● Weight of the lenses
● Characteristics of the lens material (for example, its density)
● How much light is transmitted through the lenses
● Amount of material required to make the frames for one pair
● Cost of manufacture, per pair
● Price


Algebra (expressions, equations)

Suppose a manufacturer sells sunglasses to department stores at a price of $10.00 each, and each pair of sunglasses costs $2.48 to manufacture. If x represents the number of pairs of sunglasses sold in a year, write an expression that stands for the amount of profit (difference between price and manufacturing cost) per year on those sunglasses.

Now suppose that the company spent $220,000 to design those sunglasses and prepare to manufacture them, and also that the company has decided to spend $750,000 per year in advertising for those sunglasses. How many pairs of sunglasses would the company have to sell in the first year in order to recover its initial costs?


Algebra (functions and relations)

This table shows how the thickness of the lens of one kind of material affects the percent of visible light that is transmitted by that material.

Identify the variables, and state which is independent and which is dependent. Then plot these numbers in an x-y coordinate system.

Is this a linear function?
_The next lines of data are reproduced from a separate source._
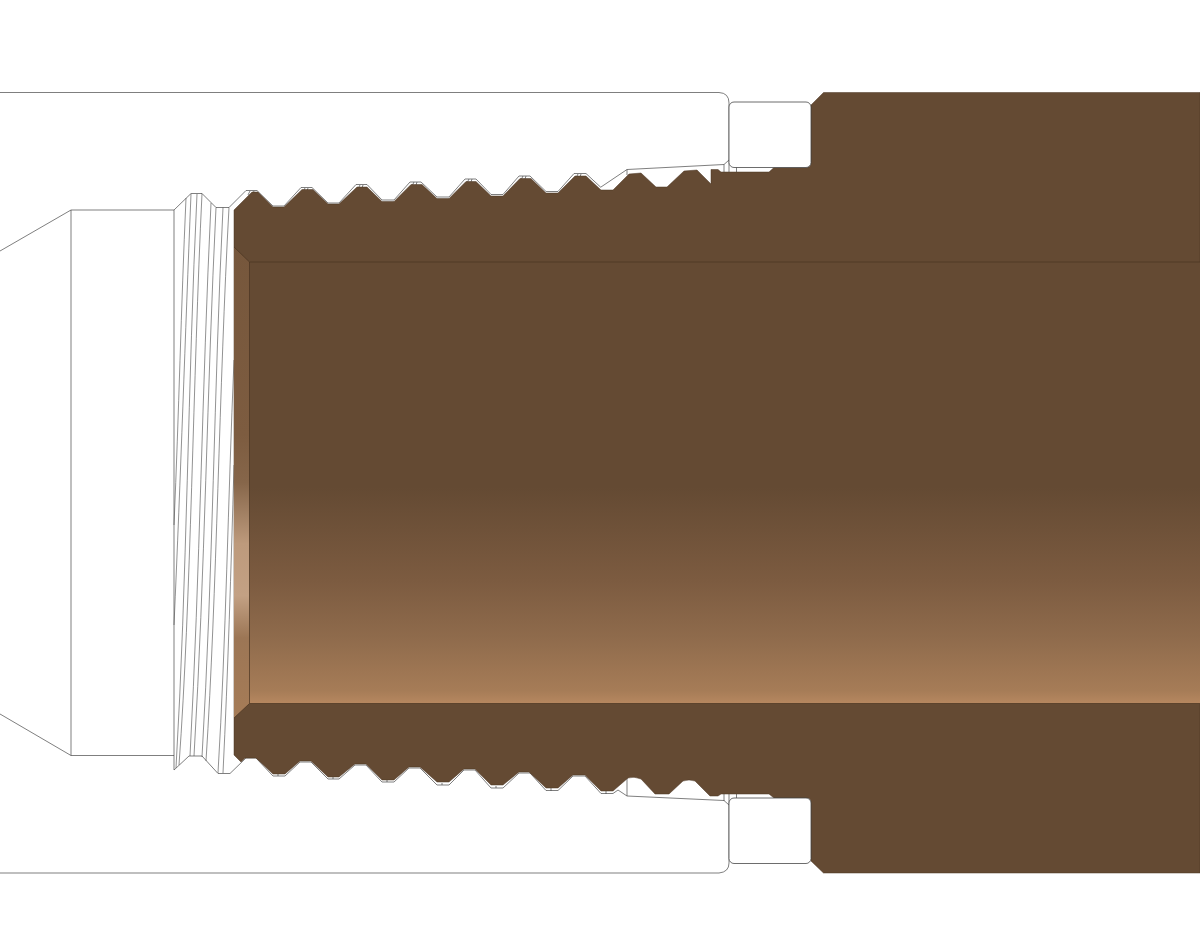
<!DOCTYPE html>
<html lang="en">
<head>
<meta charset="utf-8">
<title>Threaded joint, section view</title>
<style>
:root {
  --paper: #ffffff;
  --cut: #644a33;
  --bore-mid: #7c5b40;
  --bore-low: #a67c57;
  --bore-edge: #b78860;
  --chamfer-light: #c3a184;
  --line: #484848;
  --edge: #4a3422;
}
html, body { margin: 0; background: var(--paper); overflow: hidden; }
.drawing { display: block; width: 1200px; height: 927px; }
.outline { fill: none; stroke: var(--line); stroke-width: 0.7; }
.helix { fill: none; stroke: var(--line); stroke-width: 0.6; }
.ring { fill: var(--paper); stroke: var(--line); stroke-width: 0.8; }
.cut { fill: var(--cut); stroke: var(--edge); stroke-width: 0.5; }
.bore-line { fill: none; stroke: var(--edge); stroke-width: 0.7; }
</style>
</head>
<body>
<svg class="drawing" viewBox="0 0 1200 927" role="img" aria-label="Section of a brown threaded pin screwed into a box shown in outline">
  <defs>
    <linearGradient id="bore-shade" gradientUnits="userSpaceOnUse" x1="0" y1="262" x2="0" y2="704">
      <stop offset="0" stop-color="var(--cut)"/>
      <stop offset="0.51" stop-color="var(--cut)"/>
      <stop offset="0.72" stop-color="var(--bore-mid)"/>
      <stop offset="0.85" stop-color="#8f6b4c"/>
      <stop offset="0.97" stop-color="var(--bore-low)"/>
      <stop offset="1" stop-color="var(--bore-edge)"/>
    </linearGradient>
    <linearGradient id="chamfer-shade" gradientUnits="userSpaceOnUse" x1="0" y1="247" x2="0" y2="718">
      <stop offset="0" stop-color="#76573c"/>
      <stop offset="0.4" stop-color="#7d5c40"/>
      <stop offset="0.5" stop-color="#86664a"/>
      <stop offset="0.63" stop-color="#bd9a7c"/>
      <stop offset="0.74" stop-color="var(--chamfer-light)"/>
      <stop offset="0.83" stop-color="#9c7655"/>
      <stop offset="1" stop-color="var(--bore-low)"/>
    </linearGradient>
  </defs>

  <rect width="1200" height="927" fill="var(--paper)"/>

  <g id="box-body" class="outline">
    <path d="M0 92.5H719Q729 93 729 103V160L724 164.5L627 169.5L601 187"/>
    <path d="M0 873H719Q729 872 729 863V805L724 800.5L627 796L618 790"/>
    <path d="M0 251L71 210H174M0 714L71 755.5H174M71 210V755.5M174 210V770"/>
    <path d="M627 169.5V175M627 778V796M724 164.5V172M729 160V172M736.5 167V172M724 794V801M729 794V805M736.5 794V798"/>
  </g>

  <g id="box-thread" class="outline">
    <path d="M174 210L191 193.5H202L216 207.5H229L246 190.5H257L273 206H284L301 187.5H312L328 203H339L356 184.5H367L382 200H394L410 182H421L437 197H449L465 179H476L491 194.5H503L519 176H530L546 191.5H558L574 173.5H586L601 187.5"/>
    <path d="M174 770L189 756H202L218 773.5H230L246 758H256L273 776H285L300 762H311L328 779H339L355 765H366L382 782H394L409 768H420L437 785H449L464 770H475L491 788H503L519 773H530L546 790.5H558L573 776H585L601 793.5H613L618 790"/>
    <path d="M250 191L248 195M305 188L303 192M360 185L358 189M414 182L412 186M469 179L467 183M523 176L521 180M578 174L576 178"/>
    <path d="M254 191L253 194M308 188L307 191M363 185L362 188M417 182L416 185M472 179L471 182M526 176L525 179M581 174L580 177"/>
    <path d="M278 774V776M333 777V779M387 780V782M442 783V785M496 786V788M551 788V791M606 791V794"/>
  </g>

  <g id="box-helix" class="helix">
    <path d="M186 198C181 310 179 410 174 525"/>
    <path d="M191 194C185 340 181 470 174 625"/>
    <path d="M197 194C188 380 187 580 176 768"/>
    <path d="M202 193.5C193 380 191 600 179 765"/>
    <path d="M211 203C202 390 200 570 190 756"/>
    <path d="M216 207.5C207 390 205 570 194 756"/>
    <path d="M223 207.5C214 390 213 570 202 757"/>
    <path d="M229 207.5C219 390 217 590 206 761"/>
    <path d="M234 360C228 500 226 640 218 773"/>
    <path d="M234 465C231 570 228 670 223 773"/>
  </g>

  <g id="pin-section">
    <path class="cut" d="M234 210L252 192H258L273 207H284L302 189.5H313L328 204H339L357 187H367L382 201.5H394L411 184.5H422L437 198.5H449L466 181.5H476L491 196H503L520 178.5H531L546 193H558L575 176H586L601 190H613L629 174L641 173L656 187H667L684 171L697 170L711 184V169.5H718L721 172H769L774 167.5H807Q811 167 811 162V105L823.5 92.5H1200V873H823.5L811 861V803Q811 798 807 798H774L769 794H721L718 796H710L695 781Q689 779 683 781L669 794H655L641 779Q634 776 628 778L613 791H601L585 775H573L558 788H546L529 772H519L503 785H491L475 769H464L449 782H437L420 767H409L394 780H382L366 764H355L339 777H328L311 761H300L285 774H273L256 758H245L241 762L234 755Z"/>
    <rect id="bore" x="249" y="262" width="951" height="441.5" fill="url(#bore-shade)"/>
    <polygon id="bore-chamfer" points="234,247 249.500,262 249.500,703.500 234,718" fill="url(#chamfer-shade)"/>
    <path class="bore-line" d="M234 247L249.500 262H1200M249.500 262V703.500M234 718L249.500 703.500H1200"/>
  </g>

  <g id="seal-rings" class="ring">
    <rect x="729" y="102" width="82" height="65.500" rx="5"/>
    <rect x="729" y="798" width="82" height="65.500" rx="5"/>
  </g>
</svg>
</body>
</html>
How do you know?

What transmission percent would you expect for a thickness of 1.9 mm? 0.9 mm? 2.5 mm?